A lot of people assume that diamonds of higher clarity must also be brighter. But is that really the case? Let’s see how diamond clarity affects brightness and whether there are other factors that can make a stone look more brilliant.
What Exactly Is Diamond Clarity?
Diamond clarity is a quality characteristic that refers to how numerous and visible the natural flaws in a stone are.
The internal imperfections (inclusions) in a diamond occurred at the time of its formation and can look like lines, black spots, crystals, etc.
The more of these defects a stone has, and the bigger they are, the lower the clarity grade assigned to the diamond.
How Much Diamond Clarity Affects Brightness
Diamond clarity does not affect the brightness of a stone as much as many people think.
A diamond with a lower clarity grade is not necessarily less bright than a higher-clarity stone, and vice versa.
There are two main reasons clarity does not necessarily equal brightness.
First, most diamond inclusions are very small and not visible enough to affect brightness noticeably.
Second, even in stones with visible inclusions, the flaws do not take up as much space to affect significantly how light passes through the stone and diminish its brightness.
For all these reasons, top-clarity diamonds do not look much different in terms of brightness from mid- to low-clarity stones of similar color and cut.

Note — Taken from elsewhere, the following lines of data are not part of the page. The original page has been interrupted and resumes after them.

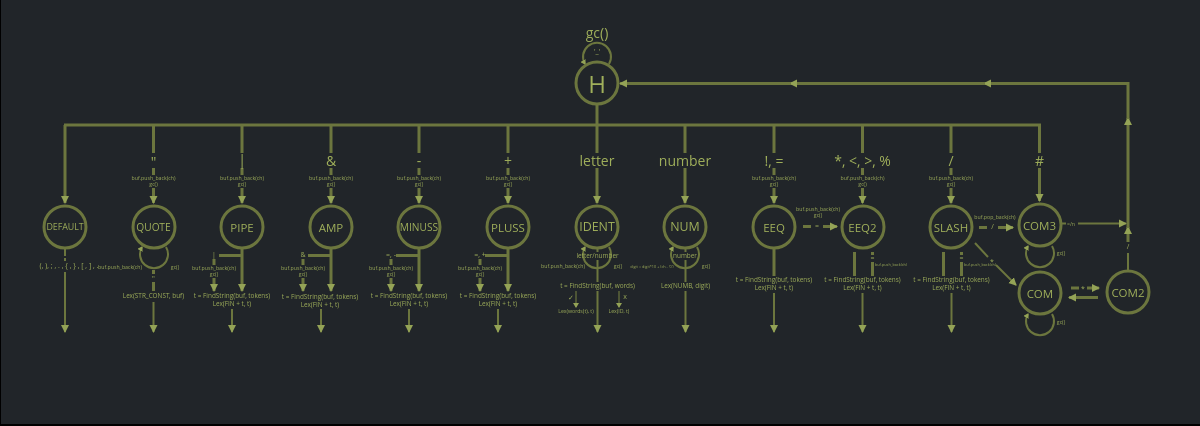
<!DOCTYPE html>
<html lang="en">
<head>
<meta charset="utf-8">
<title>Lexer state diagram</title>
<style>
:root {
  --ground: #212529;
  --line: #6c763e;
  --arrow: #94a356;
  --text: #a0b05b;
}
* { box-sizing: border-box; margin: 0; padding: 0; }
html, body { width: 1200px; height: 426px; overflow: hidden; background: var(--ground); }
.diagram {
  position: relative; width: 1200px; height: 426px; overflow: hidden;
  background: var(--ground); border-left: 1px solid #000; border-bottom: 2px solid #000;
  color: var(--text); font-family: "Open Sans", "Noto Sans", sans-serif;
}
.edges { position: absolute; left: -1px; top: 0; fill: none; stroke: var(--line); stroke-width: 3; }
.edges .thin { stroke-width: 2; }
.edges .fine { stroke-width: 1.2; }
.edges .arrow { marker-end: url(#head); }
.edges .small { marker-end: url(#head-small); }
.heads { fill: var(--arrow); stroke: none; }
.state, .label {
  position: absolute; left: calc(var(--x) * 1px - 1px); top: calc(var(--y) * 1px);
  transform: translate(-50%, -50%); white-space: nowrap; text-align: center;
}
.state {
  display: flex; align-items: center; justify-content: center;
  width: 45px; height: 45px; border: 3px solid var(--line); border-radius: 50%;
  font-size: 11.5px; line-height: 1;
}
.head { font-size: 24px; }
.medium { font-size: 10.2px; }
.long { font-size: 8.9px; }
.wide { font-size: 12.4px; }
.input { font-size: 14px; line-height: 1; }
.call { font-size: 5.2px; line-height: 6px; }
.tiny { font-size: 3.8px; line-height: 5px; }
.result { font-size: 6.4px; line-height: 8px; }
.guard { font-size: 7px; line-height: 8px; }
</style>
</head>
<body>
<main class="diagram">
  <svg class="edges" width="1200" height="426" viewBox="0 0 1200 426" aria-hidden="true">
    <defs>
      <marker id="head" markerUnits="userSpaceOnUse" markerWidth="8" markerHeight="10" refX="7" refY="5" orient="auto"><path class="heads" d="M0 1L8 5L0 9Z"/></marker>
      <marker id="head-small" markerUnits="userSpaceOnUse" markerWidth="5" markerHeight="6" refX="4" refY="3" orient="auto"><path class="heads" d="M0 0L5 3L0 6Z"/></marker>
      <g id="entry">
        <path d="M0 125V153M0 168V175"/>
        <path class="arrow" d="M0 188V203"/>
      </g>
      <path id="loop" class="thin small" d="M12 0A14 14 0 1 1 -12 0"/>
      <g id="fork">
        <path class="arrow" d="M0 248V291"/>
        <path d="M1 255.500H-23M-28 259V265"/>
        <path class="arrow" d="M-28 278V291"/>
        <path class="thin arrow" d="M-10 309V332"/>
      </g>
      <g id="pair">
        <path d="M-8 252V276M10 252V255M10 262V276"/>
        <path class="thin arrow" d="M0 293V332"/>
      </g>
    </defs>

    <!-- trunk -->
    <path d="M597 105V153M64 125H1041"/>
    <path class="arrow" d="M65 125V203"/>
    <path class="arrow" d="M597 168V203"/>
    <path class="arrow" d="M685 125V153M685 168V203"/>
    <path class="arrow" d="M1039.500 125V153M1039.500 168V201"/>
    <use href="#entry" x="153.500"/>
    <use href="#entry" x="242"/>
    <use href="#entry" x="331"/>
    <use href="#entry" x="419"/>
    <use href="#entry" x="508"/>
    <use href="#entry" x="774"/>
    <use href="#entry" x="862.500"/>
    <use href="#entry" x="951"/>

    <!-- self loops -->
    <path class="thin small" d="M609 64A14 14 0 1 0 585 64"/>
    <use href="#loop" x="154" y="247"/>
    <use href="#loop" x="597" y="247"/>
    <use href="#loop" x="685" y="247"/>
    <use href="#loop" x="1040" y="246"/>
    <use href="#loop" x="1040" y="314"/>

    <!-- single character states -->
    <path class="thin" d="M65 248V256M65 258V261"/>
    <path class="thin arrow" d="M65 272V332"/>
    <path d="M153.500 270V274M153.500 282V291"/>
    <path class="thin arrow" d="M153.500 302V332"/>
    <use href="#fork" x="242"/>
    <use href="#fork" x="331"/>
    <use href="#fork" x="419"/>
    <use href="#fork" x="508"/>

    <!-- words and numbers -->
    <path class="thin" d="M597.500 249V252M597.500 260V282M685.500 249V252M685.500 260V282"/>
    <path class="thin arrow" d="M597.500 291V332"/>
    <path class="thin arrow" d="M685.500 291V332"/>
    <path class="fine small" d="M576 291V307"/>
    <path class="fine small" d="M619 291V307"/>

    <!-- operators -->
    <path d="M774 248V276"/>
    <path class="thin arrow" d="M774 293V332"/>
    <path class="arrow" d="M803 226.500H811M823 226.500H837"/>
    <use href="#pair" x="862.500"/>
    <use href="#pair" x="951.500"/>

    <!-- comments -->
    <path class="arrow" d="M979 227.500H987M998 227.500H1013"/>
    <path class="thin" d="M975 243L988 257"/>
    <path class="thin arrow" d="M996 265L1016 285"/>
    <path class="thin" d="M1061 223.500H1066"/>
    <path class="thin arrow" d="M1078 223.500H1126"/>
    <path class="arrow" d="M1071 288H1079M1087 288H1099"/>
    <path class="arrow" d="M1098 297.500H1069"/>
    <path class="thin" d="M1128 270V253"/>
    <path class="arrow" d="M1128 242V227"/>
    <path class="arrow" d="M1128 228V118"/>
    <path class="arrow" d="M1128 119V83.500H984"/>
    <path class="arrow" d="M985 83.500H790"/>
    <path class="arrow" d="M791 83.500H620"/>
  </svg>

  <!-- start state -->
  <p class="label input" style="--x:597;--y:33">gc()</p>
  <p class="label guard" style="--x:597;--y:52">'_'</p>
  <div class="state head" style="--x:597;--y:83">H</div>

  <!-- states -->
  <div class="state long" style="--x:65;--y:227">DEFAULT</div>
  <div class="state medium" style="--x:153.5;--y:227">QUOTE</div>
  <div class="state" style="--x:242;--y:227">PIPE</div>
  <div class="state" style="--x:331;--y:227">AMP</div>
  <div class="state medium" style="--x:419;--y:227">MINUSS</div>
  <div class="state" style="--x:508;--y:227">PLUSS</div>
  <div class="state wide" style="--x:597;--y:227">IDENT</div>
  <div class="state wide" style="--x:685;--y:227">NUM</div>
  <div class="state" style="--x:774;--y:227">EEQ</div>
  <div class="state" style="--x:862.5;--y:227">EEQ2</div>
  <div class="state" style="--x:951;--y:227">SLASH</div>
  <div class="state" style="--x:1039.5;--y:225">COM3</div>
  <div class="state" style="--x:1040;--y:293">COM</div>
  <div class="state" style="--x:1128;--y:292">COM2</div>

  <!-- input symbols -->
  <p class="label input" style="--x:153.5;--y:162">"</p>
  <p class="label input" style="--x:242;--y:160">|</p>
  <p class="label input" style="--x:331;--y:161">&amp;</p>
  <p class="label input" style="--x:419;--y:161">-</p>
  <p class="label input" style="--x:508;--y:161">+</p>
  <p class="label input" style="--x:597;--y:161">letter</p>
  <p class="label input" style="--x:685;--y:161">number</p>
  <p class="label input" style="--x:774;--y:161">!, =</p>
  <p class="label input" style="--x:862.5;--y:161">*, &lt;, &gt;, %</p>
  <p class="label input" style="--x:951;--y:161">/</p>
  <p class="label input" style="--x:1039.5;--y:161">#</p>

  <!-- entry calls -->
  <p class="label call" style="--x:153.5;--y:181">buf.push_back(ch)<br>gc()</p>
  <p class="label call" style="--x:242;--y:181">buf.push_back(ch)<br>gc()</p>
  <p class="label call" style="--x:331;--y:181">buf.push_back(ch)<br>gc()</p>
  <p class="label call" style="--x:419;--y:181">buf.push_back(ch)<br>gc()</p>
  <p class="label call" style="--x:508;--y:181">buf.push_back(ch)<br>gc()</p>
  <p class="label call" style="--x:774;--y:181">buf.push_back(ch)<br>gc()</p>
  <p class="label call" style="--x:862.5;--y:181">buf.push_back(ch)<br>gc()</p>
  <p class="label call" style="--x:951;--y:181">buf.push_back(ch)<br>gc()</p>

  <!-- default and quote -->
  <p class="label guard" style="--x:69;--y:266">(, ), ; , . , { , } , [ , ] , .</p>
  <p class="label call" style="--x:120;--y:267">buf.push_back(ch)</p>
  <p class="label call" style="--x:175;--y:267">gc()</p>
  <p class="label guard" style="--x:153.5;--y:279">"</p>
  <p class="label result" style="--x:153.5;--y:296">Lex(STR_CONST, buf)</p>

  <!-- forked states -->
  <p class="label guard" style="--x:214;--y:255">|</p>
  <p class="label call" style="--x:214;--y:271">buf.push_back(ch)<br>gc()</p>
  <p class="label result" style="--x:232;--y:300">t = FindString(buf, tokens)<br>Lex(FIN + t, t)</p>
  <p class="label guard" style="--x:303;--y:255">&amp;</p>
  <p class="label call" style="--x:303;--y:271">buf.push_back(ch)<br>gc()</p>
  <p class="label result" style="--x:320;--y:301">t = FindString(buf, tokens)<br>Lex(FIN + t, t)</p>
  <p class="label guard" style="--x:391;--y:255">=, -</p>
  <p class="label call" style="--x:391;--y:271">buf.push_back(ch)<br>gc()</p>
  <p class="label result" style="--x:409;--y:300">t = FindString(buf, tokens)<br>Lex(FIN + t, t)</p>
  <p class="label guard" style="--x:480;--y:255">=, +</p>
  <p class="label call" style="--x:480;--y:271">buf.push_back(ch)<br>gc()</p>
  <p class="label result" style="--x:498;--y:300">t = FindString(buf, tokens)<br>Lex(FIN + t, t)</p>

  <!-- words and numbers -->
  <p class="label result" style="--x:597.5;--y:256">letter/number</p>
  <p class="label call" style="--x:563;--y:266">buf.push_back(ch)</p>
  <p class="label call" style="--x:618;--y:266">gc()</p>
  <p class="label result" style="--x:597.5;--y:286">t = FindString(buf, words)</p>
  <p class="label guard" style="--x:571;--y:298">✓</p>
  <p class="label guard" style="--x:625;--y:297">x</p>
  <p class="label call" style="--x:576;--y:311">Lex(words(t), t)</p>
  <p class="label call" style="--x:619;--y:311">Lex(ID, t)</p>
  <p class="label result" style="--x:685;--y:256">number</p>
  <p class="label tiny" style="--x:652;--y:266">digit = digit*10 + (ch - '0')</p>
  <p class="label call" style="--x:706;--y:266">gc()</p>
  <p class="label result" style="--x:685.5;--y:286">Lex(NUMB, digit)</p>

  <!-- operators -->
  <p class="label call" style="--x:818;--y:212">buf.push_back(ch)<br>gc()</p>
  <p class="label guard" style="--x:817;--y:226">=</p>
  <p class="label result" style="--x:774;--y:284">t = FindString(buf, tokens)<br>Lex(FIN + t, t)</p>
  <p class="label guard" style="--x:872.5;--y:258">=</p>
  <p class="label tiny" style="--x:891;--y:264">buf.push_back(ch)</p>
  <p class="label result" style="--x:862.5;--y:284">t = FindString(buf, tokens)<br>Lex(FIN + t, t)</p>
  <p class="label guard" style="--x:961.5;--y:258">=</p>
  <p class="label tiny" style="--x:980;--y:264">buf.push_back(ch)</p>
  <p class="label result" style="--x:951.5;--y:284">t = FindString(buf, tokens)<br>Lex(FIN + t, t)</p>

  <!-- comments -->
  <p class="label call" style="--x:995;--y:217">buf.pop_back(ch)</p>
  <p class="label guard" style="--x:992.5;--y:227">/</p>
  <p class="label guard" style="--x:992;--y:262">*</p>
  <p class="label call" style="--x:1071;--y:224">=/n</p>
  <p class="label call" style="--x:1061;--y:253">gc()</p>
  <p class="label call" style="--x:1061;--y:322">gc()</p>
  <p class="label guard" style="--x:1083;--y:289">*</p>
  <p class="label guard" style="--x:1128;--y:247">/</p>
</main>
</body>
</html>
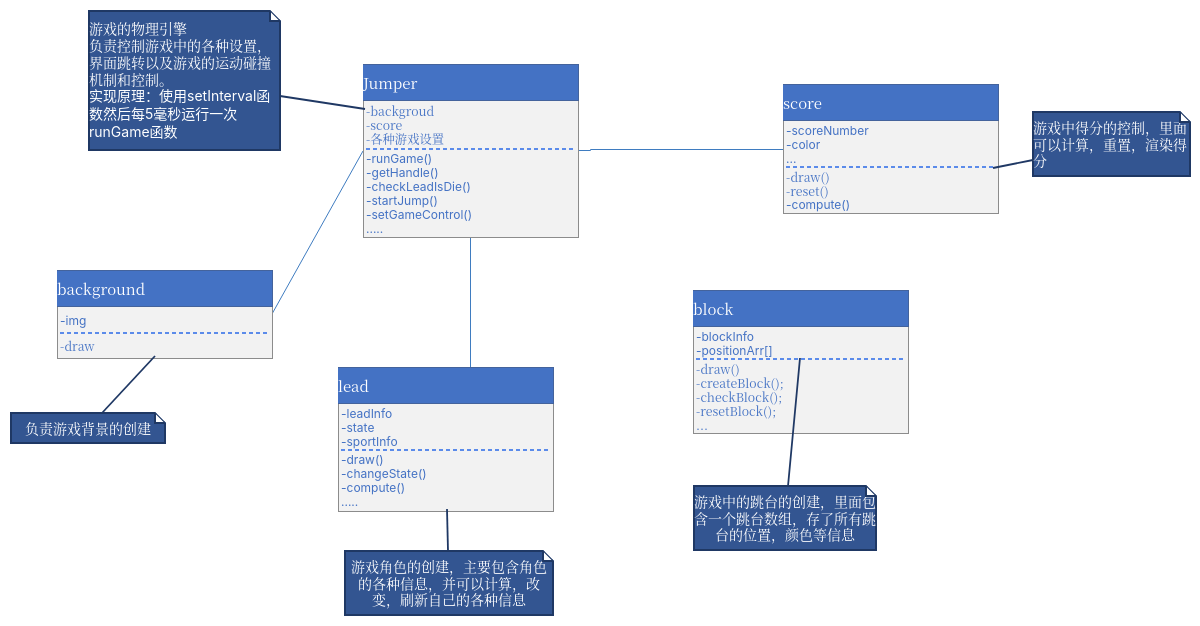
<!DOCTYPE html>
<html lang="zh-CN">
<head>
<meta charset="utf-8">
<title>游戏类图</title>
<style>
:root {
  --header: #4472c4;
  --panel: #f2f2f2;
  --panel-edge: #8c8c8c;
  --ink: #4472c4;
  --dash: #5b8bea;
  --note: #335591;
  --note-edge: #1f3864;
  --relation: #3f7cc0;
  --serif: "Noto Serif CJK SC", "Noto Serif CJK JP", "Noto Serif", serif;
  --sans: Inter, "Noto Sans CJK SC", "Noto Sans CJK JP", sans-serif;
}
* { box-sizing: border-box; margin: 0; padding: 0; }
html, body { width: 1200px; height: 626px; overflow: hidden; background: #fff; }
.diagram { position: relative; width: 1200px; height: 626px; overflow: hidden; background: #fff; }
.diagram > svg { position: absolute; left: 0; top: 0; }

.class-box {
  position: absolute; left: var(--x); top: var(--y); width: 216px; height: var(--h);
  display: flex; flex-direction: column;
  background: var(--panel); box-shadow: inset 0 0 0 1px var(--panel-edge);
}
.class-box h2 {
  flex: none; height: 37px; line-height: 37px;
  background: var(--header); border: 1px solid #44639c; border-left: 0;
  color: #fff; font: 400 15px/35px var(--serif); white-space: nowrap;
}
.class-box ul { list-style: none; padding: 0 3px; }
.class-box .fields { padding-top: 3px; }
.class-box .methods { padding-top: 2px; }
.class-box li { height: 14px; font: 400 12px/14px var(--sans); color: var(--ink); white-space: nowrap; }
.class-box li.serif { font-family: var(--serif); font-size: 12.3px; }
.divider {
  flex: none; height: 2px; margin: 0 3px;
  background: repeating-linear-gradient(90deg, var(--dash) 0 4px, transparent 4px 7px);
}
.jumper .fields { padding-bottom: 2px; }
.background .fields { padding-top: 7px; padding-bottom: 4px; }
.background .methods { padding-top: 5px; }

.note {
  position: absolute; left: var(--x); top: var(--y); width: var(--w); height: var(--h);
  display: flex; align-items: center; justify-content: center;
  background: var(--note); box-shadow: inset 0 0 0 2px var(--note-edge);
  clip-path: polygon(0 0, calc(100% - 11px) 0, 100% 11px, 100% 100%, 0 100%);
  color: #fff; font: 400 14px/16.8px var(--serif); text-align: center; white-space: nowrap;
}
.note.left { justify-content: flex-start; padding-left: 1px; text-align: left; }
.note .sans { font-family: var(--sans); }
.note svg { position: absolute; right: 0; top: 0; }
</style>
</head>
<body>
<main class="diagram">
  <svg width="1200" height="626" viewBox="0 0 1200 626" fill="none" stroke="var(--relation)" aria-hidden="true">
    <defs>
      <path id="fold" d="M1 0V11H12Z" fill="#fff" stroke="var(--note-edge)" stroke-width="2"/>
    </defs>
    <path d="M363 151L272 314"/>
    <path d="M470.5 238V367"/>
    <path d="M578 150.5H590.5V149.5H783"/>
  </svg>

  <section class="class-box jumper" style="--x:363px;--y:64px;--h:174px">
    <h2>Jumper</h2>
    <ul class="fields">
      <li class="serif">-backgroud</li>
      <li class="serif">-score</li>
      <li class="serif">-各种游戏设置</li>
    </ul>
    <div class="divider"></div>
    <ul class="methods">
      <li>-runGame()</li>
      <li>-getHandle()</li>
      <li>-checkLeadIsDie()</li>
      <li>-startJump()</li>
      <li>-setGameControl()</li>
      <li>.....</li>
    </ul>
  </section>

  <section class="class-box score" style="--x:783px;--y:84px;--h:130px">
    <h2>score</h2>
    <ul class="fields">
      <li>-scoreNumber</li>
      <li>-color</li>
      <li>...</li>
    </ul>
    <div class="divider"></div>
    <ul class="methods">
      <li class="serif">-draw()</li>
      <li class="serif">-reset()</li>
      <li>-compute()</li>
    </ul>
  </section>

  <section class="class-box background" style="--x:57px;--y:270px;--h:89px">
    <h2>background</h2>
    <ul class="fields">
      <li>-img</li>
    </ul>
    <div class="divider"></div>
    <ul class="methods">
      <li class="serif">-draw</li>
    </ul>
  </section>

  <section class="class-box lead" style="--x:338px;--y:367px;--h:145px">
    <h2>lead</h2>
    <ul class="fields">
      <li>-leadInfo</li>
      <li>-state</li>
      <li>-sportInfo</li>
    </ul>
    <div class="divider"></div>
    <ul class="methods">
      <li>-draw()</li>
      <li>-changeState()</li>
      <li>-compute()</li>
      <li>.....</li>
    </ul>
  </section>

  <section class="class-box block" style="--x:693px;--y:290px;--h:144px">
    <h2>block</h2>
    <ul class="fields">
      <li>-blockInfo</li>
      <li>-positionArr[]</li>
    </ul>
    <div class="divider"></div>
    <ul class="methods">
      <li class="serif">-draw()</li>
      <li class="serif">-createBlock();</li>
      <li class="serif">-checkBlock();</li>
      <li class="serif">-resetBlock();</li>
      <li class="serif">...</li>
    </ul>
  </section>

  <svg width="1200" height="626" viewBox="0 0 1200 626" fill="none" stroke="var(--note-edge)" stroke-width="1.8" aria-hidden="true">
    <path d="M280 96L365 109"/>
    <path d="M1033 160L993 168"/>
    <path d="M102 413L155 356"/>
    <path d="M448 551L447 509"/>
    <path d="M788 486L800 358"/>
  </svg>

  <aside class="note left" style="--x:88px;--y:10px;--w:193px;--h:141px">
    <p>游戏的物理引擎<br>负责控制游戏中的各种设置，<br>界面跳转以及游戏的运动碰撞<br>机制和控制。<br><span class="sans">实现原理：使用setInterval函<br>数然后每5毫秒运行一次<br>runGame函数</span></p>
    <svg width="12" height="12" aria-hidden="true"><use href="#fold"/></svg>
  </aside>

  <aside class="note left" style="--x:1032px;--y:111px;--w:159px;--h:66px">
    <p>游戏中得分的控制，里面<br>可以计算，重置，渲染得<br>分</p>
    <svg width="12" height="12" aria-hidden="true"><use href="#fold"/></svg>
  </aside>

  <aside class="note" style="--x:10px;--y:412px;--w:156px;--h:32px">
    <p>负责游戏背景的创建</p>
    <svg width="12" height="12" aria-hidden="true"><use href="#fold"/></svg>
  </aside>

  <aside class="note" style="--x:344px;--y:550px;--w:210px;--h:66px">
    <p>游戏角色的创建，主要包含角色<br>的各种信息，并可以计算，改<br>变，刷新自己的各种信息</p>
    <svg width="12" height="12" aria-hidden="true"><use href="#fold"/></svg>
  </aside>

  <aside class="note" style="--x:693px;--y:485px;--w:184px;--h:66px">
    <p>游戏中的跳台的创建，里面包<br>含一个跳台数组，存了所有跳<br>台的位置，颜色等信息</p>
    <svg width="12" height="12" aria-hidden="true"><use href="#fold"/></svg>
  </aside>
</main>
</body>
</html>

What Affects Diamond Brightness?
In general, how bright a diamond looks is determined by how much light is allowed to enter the stone and be reflected by it.
The characteristics affecting diamond brightness the most are the stone’s cut, color, and cleanliness.
Overlooked by many people, cut is probably the most important factor determining how bright and sparkly a stone looks.
The reason for this is simple: The shape and proportions of a diamond affect how it bends light, how much of it will be reflected, and how much will leak out of the stone.
Well-cut diamonds reflect most of the light that falls onto them and thus appear brighter.
Poorly cut stones, on the other hand, let most of the light entering them leak out without being seen, and that’s why they look dark and dull.
Cut is so important for brilliance and brightness that poorly cut stones of top clarity can look less bright than poor-clarity diamonds with a very good or excellent cut.
Although color does not fundamentally affect how a diamond reflects light as much as cut does, it can still make a stone look brighter or darker.
This effect depends very much on what tints a stone has and how intense they are.
Generally, the whiter a stone, the brighter it appears, and whiteness in diamonds simply refers to how colorless they are.
Diamonds whose color is graded lower have stronger yellowish and brownish tints than higher-graded stones.
So, diamonds that have more color can appear less bright compared to stones that are more colorless and look whiter.
How clean a diamond is also affects its brightness.
Stones that haven’t been cleaned for some time often look dark and lifeless because the dirt accumulated on their surface stops light from entering them.
The flaws in such diamonds also become more visible because the stone’s brilliance and sparkle that can make its inclusions less noticeable are now diminished, making all imperfections stick out.